The tremendous need for this research is made clear by studies showing that only a minority of medical treatments currently being used are supported by valid research. As medical innovation accelerates, and new techniques, drugs, and devices enter the market daily, the need to gauge the effectiveness of these innovations increases.
Failure to use effective treatments results in worse medical outcomes and higher medical costs, resulting from the need to re-treat patients or to address complications following ineffective treatment. Evidence-based medical protocols, developed from the findings of CER, have been shown to yield cost savings and improvements to patient health.
A recent report released by the Institute of Medicine of the National Academies concluded that “the country needs a robust CER infrastructure” and listed the top 100 priority topics for comparative effectiveness research.
Opponents claim that CER will mandate doctors’ treatment options. Generating data on effective medical treatment is a separate issue from the use of that data. These studies are a tool that can assist doctors in determining the best treatment for their patients, in conjunction with their own knowledge of the unique needs of each patient. In some cases, the results of CER indicate that there is in fact a best practice that should be followed in nearly all circumstances. In others, research can help establish which kinds of patients are most likely to benefit from which treatment options. Doctors and care providers should be encouraged to keep current with effectiveness research findings and use them to improve patient care.
Much of this research today is conducted or paid for by the manufacturers of the drugs or medical devices being tested. Such research has been shown to be biased toward a finding that the drug or device is beneficial. Thus it is necessary that CER be funded by neutral parties who do not have an economic interest in the result. The federal government is ideally situated to perform such research and to fund nonprofit institutions to do it.

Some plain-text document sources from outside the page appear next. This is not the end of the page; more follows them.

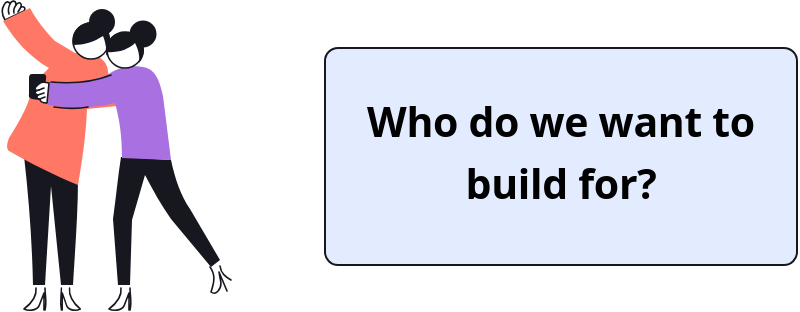
<!DOCTYPE html>
<html lang="en">
<head>
<meta charset="utf-8">
<title>Who do we want to build for?</title>
<style>
:root {
  --ink: #17181f;
  --paper: #fff;
  --coral: #ff7866;
  --violet: #a870e0;
  --card: #e3ebff;
}
* { box-sizing: border-box; margin: 0; }
body { width: 800px; height: 312px; overflow: hidden; background: var(--paper); }
.banner {
  display: grid;
  grid-template-columns: 324px 474px;
  width: 800px;
  height: 312px;
}
.friends { display: block; width: 250px; height: 312px; }
.question-card {
  display: flex;
  align-items: center;
  justify-content: center;
  height: 219px;
  margin-top: 47px;
  padding-bottom: 9px;
  border: 2px solid var(--ink);
  border-radius: 14px;
  background: var(--card);
}
.question {
  font: 700 41px/62px "Open Sans", "Noto Sans", sans-serif;
  letter-spacing: -0.3px;
  text-align: center;
  white-space: nowrap;
  color: #000;
}
.ink { fill: var(--ink); }
.coral { fill: var(--coral); }
.violet { fill: var(--violet); }
.skin { fill: var(--paper); stroke: var(--ink); stroke-width: 1.6; stroke-linejoin: round; }
.line { fill: none; stroke: var(--ink); stroke-width: 1.6; stroke-linecap: round; stroke-linejoin: round; }
</style>
</head>
<body>
<main class="banner">
  <svg class="friends" viewBox="0 0 250 312" role="img" aria-label="Two friends hugging, one waving and one holding a phone">
    <defs>
      <g id="shoe">
        <path class="line" d="M-5 0C-4 9-9 15-17 21C-13 23-5 23-2 18L3 5L3 22M4 0C4 8 6 13 4 22"/>
      </g>
    </defs>

    <g id="waving-friend">
      <path class="ink" d="M24 156L78 178C78 215 75 250 73 285H61L51 186L45 285H33C32 240 29 200 24 156Z"/>
      <use href="#shoe" x="41" y="288"/>
      <use href="#shoe" transform="translate(65 288) scale(-.9 1)"/>
      <path class="skin" d="M5 20C2 15 1 10 4 5C6 1 9 1 10 4C12 0 16 0 16 5C19 1 22 3 21 7C24 6 26 8 24 11Z"/>
      <path class="line" d="M10 4C8 8 8 11 9 14M16 5C14 8 13 10 14 13M21 7L18 12"/>
      <path class="coral" d="M3 21L30 8C36 19 45 31 55 41L75 53C92 51 108 58 108 72L117 106L87 109C86 135 82 162 78 185C54 175 30 163 9 151C6 149 7 143 9 138C21 119 30 103 33 84L49 68C30 57 15 41 3 21Z"/>
      <circle class="ink" cx="102" cy="22" r="13"/>
      <circle class="skin" cx="91" cy="41" r="18"/>
      <path class="ink" d="M73 45C71 32 79 23 91 22C104 22 112 32 110 43C109 52 106 56 106 56C107 48 105 41 103 36C94 42 84 45 73 45Z"/>
    </g>

    <g id="hugging-friend">
      <path class="ink" d="M121 157L171 160C175 179 181 196 190 209L220 260L211 267L171 219C161 205 153 190 145 175L132 220L130 285H118L113 219C116 197 118 176 121 157Z"/>
      <use href="#shoe" x="126" y="288"/>
      <path class="line" d="M210 267C216 275 214 283 211 292C216 296 221 289 221 283L219 272L227 291M220 266C221 274 226 277 231 280"/>
      <path class="violet" d="M49 82C72 84 93 81 109 74C118 67 134 64 147 68C157 72 160 83 163 96L171 160L122 158C122 138 120 121 115 103C95 108 72 109 48 105Z"/>
      <path class="line" d="M51 82C74 84 96 81 111 75M54 107C68 109 78 109 88 107"/>
      <path class="ink" d="M32 74H43Q47 74 46 79L44 97Q43 101 39 100L32 99Q28 98 29 94V78Q29 74 32 74Z"/>
      <path class="skin" d="M49 83L43 82C39 83 35 87 35 89C36 91 39 90 39 90C34 91 34 94 38 95C36 97 37 99 40 99C40 102 43 103 47 103Z"/>
      <path class="line" d="M39 90L44 88M38 95L44 93M40 99L45 97"/>
      <circle class="ink" cx="143" cy="34" r="13.5"/>
      <circle class="skin" cx="125" cy="50" r="18"/>
      <path class="ink" d="M106 52C105 40 114 32 125 32C137 32 145 41 144 52C143 59 139 63 139 63C140 55 138 49 135 43C128 50 117 53 106 52Z"/>
    </g>
  </svg>

  <section class="question-card">
    <h1 class="question">Who do we want to<br>build for?</h1>
  </section>
</main>
</body>
</html>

To improve patient care and reduce the costs of unnecessary and improper treatment, the federal government should expand its funding and support for comparative effectiveness research.